● **Your task**: In the records that come next, find every line with "crane". Return those lines.

---- Dataset entries

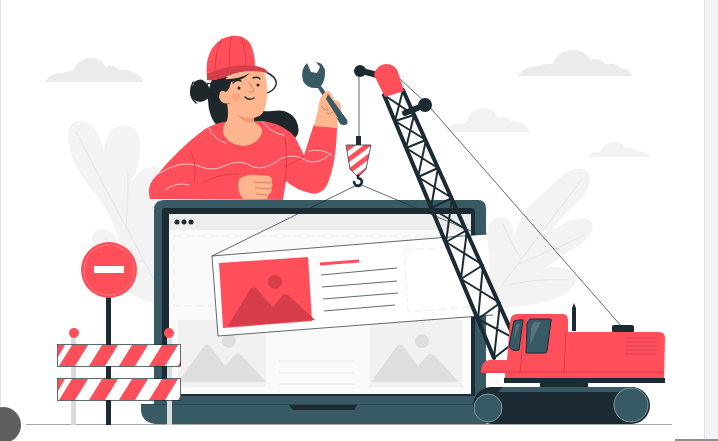
<!DOCTYPE html>
<html lang="en">
<head>
<meta charset="utf-8">
<title>Website under construction</title>
<style>
:root{--red:#ff4f5b;--red-deep:#d63d4a;--ink:#1c2b33;--slate:#375a64;--slate-light:#55757e;--cloud:#ebebeb;--leaf:#f3f3f3;--paper:#fff;--screen:#fafafa;--grey:#dedede;--skin:#ffb58d;--skin-deep:#ee9a72;--hair:#20272b;--strip:#f1f3f4}
html,body{margin:0;width:718px;height:441px;overflow:hidden;background:var(--paper)}
svg{display:block}
.red{fill:var(--red)}.red-deep{fill:var(--red-deep)}.ink{fill:var(--ink)}.slate{fill:var(--slate)}.slate-light{fill:var(--slate-light)}
.cloud{fill:var(--cloud)}.leaf{fill:var(--leaf)}.paper{fill:var(--paper)}.screen{fill:var(--screen)}.grey{fill:var(--grey)}
.skin{fill:var(--skin)}.skin-deep{fill:var(--skin-deep)}.hair{fill:var(--hair)}
.thin{fill:none;stroke:var(--ink);stroke-width:.7}
.seam{fill:none;stroke:#ffc4c8;stroke-width:1;stroke-linecap:round}
.fold{fill:none;stroke:var(--red-deep);stroke-width:1;stroke-linecap:round}
.face-line{fill:none;stroke:var(--hair);stroke-width:1.4;stroke-linecap:round}
.vein{fill:none;stroke:#e6e6e6;stroke-width:1}
.steel{fill:none;stroke:var(--ink);stroke-linejoin:round;stroke-linecap:round}
.guide{fill:none;stroke:#ececec;stroke-width:1;stroke-dasharray:8 4}
</style>
</head>
<body>
<svg width="718" height="441" viewBox="0 0 718 441" role="img" aria-label="A builder with a wrench behind a laptop while a crane lowers a page section onto the screen">
<defs>
  <g id="image-icon">
    <path d="M0 56 26 20Q29 17 32 20L47 40 57 29Q60 27 63 29L88 56Z"/>
    <circle cx="51" cy="15" r="7"/>
  </g>
  <clipPath id="plank-shape"><rect x="58" y="345" width="123" height="21"/></clipPath>
  <g id="plank">
    <rect class="paper" x="58" y="345" width="123" height="21"/>
    <g class="red" clip-path="url(#plank-shape)">
      <path d="M58 345h7l-7 12zM72 345h16l-13 21H59zM102 345h16l-13 21H89zM132 345h16l-13 21h-16zM162 345h16l-13 21h-16zM181 361v5h-3z"/>
    </g>
    <rect class="thin" x="57.5" y="344.5" width="123" height="22"/>
  </g>
  <clipPath id="hook-block"><path d="M346 145h25l-5 24-8 8-8-8z"/></clipPath>
</defs>

<rect class="paper" width="718" height="441"/>

<g id="clouds" class="cloud">
  <path d="M45 82q4-9 17-9 6-2 11-2 5-13 18-13 10 0 15 9 7-4 13 3 10-2 14 3 8 1 10 9z"/>
  <path d="M518 76q5-10 21-10 8-3 14-2 5-14 20-14 12 0 17 10 9-3 15 4 12-1 16 4 9 1 11 8z"/>
  <path d="M444 132q5-8 14-8 5-1 8 0 3-15 17-16 11 0 15 10 8-3 13 3 15 0 19 11z" fill="#f2f2f2"/>
  <path d="M588 157q3-5 12-5 4-10 14-10 8 0 11 6 7-2 11 3 11 0 14 6z" fill="#f2f2f2"/>
</g>

<g id="plants">
  <path class="leaf" d="M160 305Q105 290 93 253q-6-22 8-24 10-1 18 14-5-25-23-49-24-25-28-54-1-22 15-19 14 4 21 30 2-20 15-25 19-4 21 18 1 20-9 38 14-18 26-15v133z"/>
  <path class="vein" d="M160 291Q130 235 76 132M126 229q2-25 2-56M145 262q-24-2-40-24"/>
  <path class="leaf" d="M486 307V245q0-25 13-28 14-1 16 21 2-23 23-40 16-16 26-24 18-11 25 0 5 15-18 34-12 11-19 22 22-14 38-10 9 9-10 25-21 12-34 23 17-4 29 6 6 10-14 22-23 11-59 11z"/>
  <path class="vein" d="M488 304Q535 240 583 178M521 258q-11-15-18-35M518 264q38-15 67-29M503 286q32-8 65-6"/>
</g>

<line x1="26" y1="424.500" x2="672" y2="424.500" stroke="#8a9599" stroke-width=".8"/>

<g id="builder">
  <path class="hair" d="M213 77q-9 20-2 39 6 16 26 16 30 12 57 7 8-6 2-19-7-12-24-9-17 2-22-8l-8-26z"/>
  <circle class="hair" cx="200" cy="92" r="10"/>
  <path class="hair" d="M193 83q8-8 15 2l4 12-10 4z"/>
  <path class="face-line" stroke-width="1" d="M193 82q-6 13 3 21M266 72q12 6 10 13-3 7-10 8M207 84q8-4 6 18"/>
  <path class="red" d="M150 199q-4-13 6-23 24-29 49-47 12-7 25-8h34q21 4 31 16l9 18 10-31 23 4q-1 37-10 57-6 11-17 8-14-3-24-12l-3 19z"/>
  <path class="skin" d="M227 121q2-7 0-18l27 10v9q9 4 8 11-5 12-19 13-17-2-20-14 0-8 4-11z"/>
  <path class="skin-deep" d="M237 114q10 6 17 3v5q-11 2-17-8z"/>
  <path class="skin" d="M226 78q16-9 38-7 5 15 2 33-2 13-13 14-17 0-24-15-8 2-10-6 0-8 8-9z"/>
  <path class="hair" d="M215 78q19 4 35-5-8 8-19 9-1 7-5 10-7-4-9 5z"/>
  <path class="face-line" d="M233 83q4-4 8-2M253 78q5-2 7 1M245 97q4 4 9 1"/>
  <path fill="none" stroke="#d9815e" stroke-linecap="round" d="M249 83q4 5 5 8-2 2-5 1"/>
  <circle class="hair" cx="239" cy="88" r="1.500"/><circle class="hair" cx="258" cy="85" r="1.500"/>
  <circle cx="236" cy="97" r="4" fill="#ffa27f"/>
  <path class="red" d="M207 77q-3-27 15-38 18-8 28 4 5 10 5 23 12 2 13 7-22-5-40 3-12 5-21 4z"/>
  <path class="red-deep" d="M207 74q24-11 48-8 12 2 13 7-22-5-40 3-12 5-21 4z"/>
  <path class="fold" stroke-width="1.500" d="M222 39q-7 12-7 32M232 36q-4 14-2 31M241 37q5 12 5 28"/>
  <path class="seam" d="M158 174q23-15 41-8 13 6 25 0 17-8 29 1 12 4 29-9 13-5 25 3 11 4 24-7M165 190q12-9 24-5M209 128q5 12 17 15M262 122q11 12 22 13M309 151q12-3 23 4"/>
  <path class="fold" d="M191 152q7 16 3 30M203 183q16-10 36-9M304 156q-10 8-20 10M285 137q3 25 0 45"/>
  <path class="skin" d="M239 179q8-5 17-4l13 1q5 3 2 6 3 3 0 6 2 4-2 6l-2 5h-24q-7-9-4-20z"/>
  <path fill="none" stroke="#d9815e" d="M254 182l16 1M255 188l15 1M256 194l12 1"/>
  <g id="wrench">
    <path class="slate" d="M303 81q-3-11 4-18l4 9 6 1 3-6-4-5q9 1 9 11 0 8-4 13l26 34q2 5-3 5-4 0-5-3l-21-34q-11 1-15-7z"/>
    <path fill="none" stroke="#55757e" d="M324 91l17 25"/>
  </g>
  <path class="skin" d="M314 126l4-16q1-12 6-17 4-4 7 0l3 7q6 0 7 6 1 7-4 13l1 9z"/>
  <path class="slate" d="M328 94l9 12 10 14q1 5-4 4-3-1-4-4l-13-21z"/>
  <path fill="none" stroke="#d9815e" d="M321 106q3 5 8 4M326 113q4 2 7-1"/>
</g>

<g id="laptop">
  <path class="slate" d="M164 200h314q8 0 8 9v196H154V210q0-10 10-10z"/>
  <path class="ink" d="M164 208h307q4 0 4 5v183H162V211q0-3 2-3z"/>
  <rect class="screen" x="169" y="214" width="302" height="180"/>
  <rect x="169" y="214" width="302" height="16" fill="#ededed"/>
  <g class="ink"><circle cx="177" cy="222" r="2.500"/><circle cx="184" cy="222" r="2.500"/><circle cx="191" cy="222" r="2.500"/></g>
  <path class="guide" d="M174 236h292v70H174z"/>
  <g fill="#f1f1f1"><rect x="178" y="320" width="88" height="67"/><rect x="370" y="320" width="92" height="67"/></g>
  <g class="grey"><use href="#image-icon" x="178" y="326"/><use href="#image-icon" x="371" y="326"/></g>
  <path fill="none" stroke="#e9e9e9" d="M279 361h76M279 373h76M279 384h76"/>
  <path class="slate" d="M141 404h345v20H155q-14-2-14-15z"/>
  <path class="ink" d="M288 404h70l-4 6h-61z"/>
  <path fill="none" stroke="#2b4852" d="M141 404.500h345"/>
</g>

<g id="page-section">
  <path class="paper" d="M212 256 487 234 493 315 218 336Z"/>
  <path class="thin" d="M487 234 212 256 218 336 493 315"/>
  <path class="red" d="M219 263 308 257 312 321 223 328Z"/>
  <g class="red-deep" transform="translate(223 271) rotate(-4.500)"><use href="#image-icon"/></g>
  <path fill="none" stroke="#ff4f5b" stroke-width="3" d="M320 264 359 261"/>
  <path class="thin" d="M321 275 397 268M322 287 397 281M323 299 398 293M324 311 395 305"/>
  <path class="guide" d="M404 250 464 246 469 307 408 312Z"/>
</g>

<g id="barrier">
  <rect class="ink" x="106" y="294" width="5" height="131"/>
  <circle class="red" cx="109" cy="270" r="28"/>
  <circle cx="109" cy="270" r="25" fill="none" stroke="#ff7a83"/>
  <rect class="paper" x="94" y="266" width="30" height="7"/>
  <g fill="#d8dcde"><rect x="71" y="336" width="5" height="89"/><rect x="167" y="336" width="5" height="89"/></g>
  <g class="red"><circle cx="74" cy="333" r="5"/><circle cx="169" cy="333" r="5"/></g>
  <use href="#plank"/><use href="#plank" y="34"/>
</g>

<g id="crane">
  <path class="thin" d="M359 72V138M212 256 359 184 478 234M387 67 427 104 622 327"/>
  <g id="boom" class="steel">
    <path stroke-width="2" d="M384 95 414 115 395 121 403 90M395 121 426 140 406 148 414 115M406 148 438 168 418 177 426 140M418 177 452 198 431 208 438 168M431 208 467 230 446 242 452 198M446 242 483 265 461 279 467 230M461 279 500 303 478 319 483 265M478 319 517 340 494 358 500 303"/>
    <path stroke-width="4" d="M384 95 494 358M403 90 517 344"/>
    <path stroke-width="6" d="M362 71 381 76M405 113 425 105"/>
  </g>
  <circle class="ink" cx="360" cy="71" r="6"/><circle class="ink" cx="425" cy="105" r="7"/>
  <path class="red" d="M374 75q2-10 12-11 9 0 12 8l6 19-19 6z"/>
  <g id="hook">
    <rect class="ink" x="356" y="136" width="5" height="10"/>
    <path class="paper" d="M346 145h25l-5 24-8 8-8-8z"/>
    <path class="red" clip-path="url(#hook-block)" d="M340 151l20-15v6l-20 15zM340 163l36-27v6l-36 27zM344 172l32-24v6l-32 24zM348 181l28-21v6l-28 21z"/>
    <path class="thin" d="M346 145h25l-5 24-8 8-8-8z"/>
    <path class="steel" stroke-width="2.500" d="M358 176v2q4 1 4 4-1 4-4 4t-4-4"/>
  </g>
  <path class="ink" d="M572 331v-23l2-5 2 5v23z"/>
  <rect class="ink" x="612" y="325" width="22" height="8" rx="2"/>
  <path class="red" d="M481 373q0-12 8-13h18l3-39q1-7 7-7h46q5 0 5 6v12h91q6 0 6 6l-1 42H505v-7z"/>
  <path class="slate" stroke="#1c2b33" d="M514 321q8-2 9-1l-4 30q-7 2-10-4zM530 319h20q2 0 1 2l-4 30q0 2-3 2h-18l1-30z"/>
  <path class="slate-light" d="M534 322h7l-11 23 1-16zM516 324h4l-6 15z"/>
  <path class="fold" d="M525 316l-5 57M566 332l-2 41M482 372h182M626 338h30M626 342h30M626 346h30M626 350h30M626 354h30"/>
  <path class="ink" d="M504 378h161v5H504zM540 382h48v10h-48z"/>
  <rect class="ink" x="473" y="387" width="177" height="37" rx="18.500"/>
  <path class="slate" d="M503 387h126l7 5H498z"/>
  <g class="slate" stroke="#819ba2"><circle cx="488" cy="408" r="14"/><circle cx="631" cy="405" r="17"/></g>
</g>

<g id="viewer-frame">
  <path fill="#f1f3f4" d="M705 0h13v441h-13z"/>
  <path fill="none" stroke="#dfe3e5" d="M704.500 0v441"/>
  <path fill="#8a8f93" d="M675 439h43v2h-43z"/>
  <path fill="none" stroke="#dfe3e5" d="M.5 0v441"/>
  <circle cx="3" cy="425" r="18" fill="#5d5f61"/>
</g>
</svg>
</body>
</html>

--------

● **Solution to the exercise**:
<svg width="718" height="441" viewBox="0 0 718 441" role="img" aria-label="A builder with a wrench behind a laptop while a crane lowers a page section onto the screen">
<g id="crane">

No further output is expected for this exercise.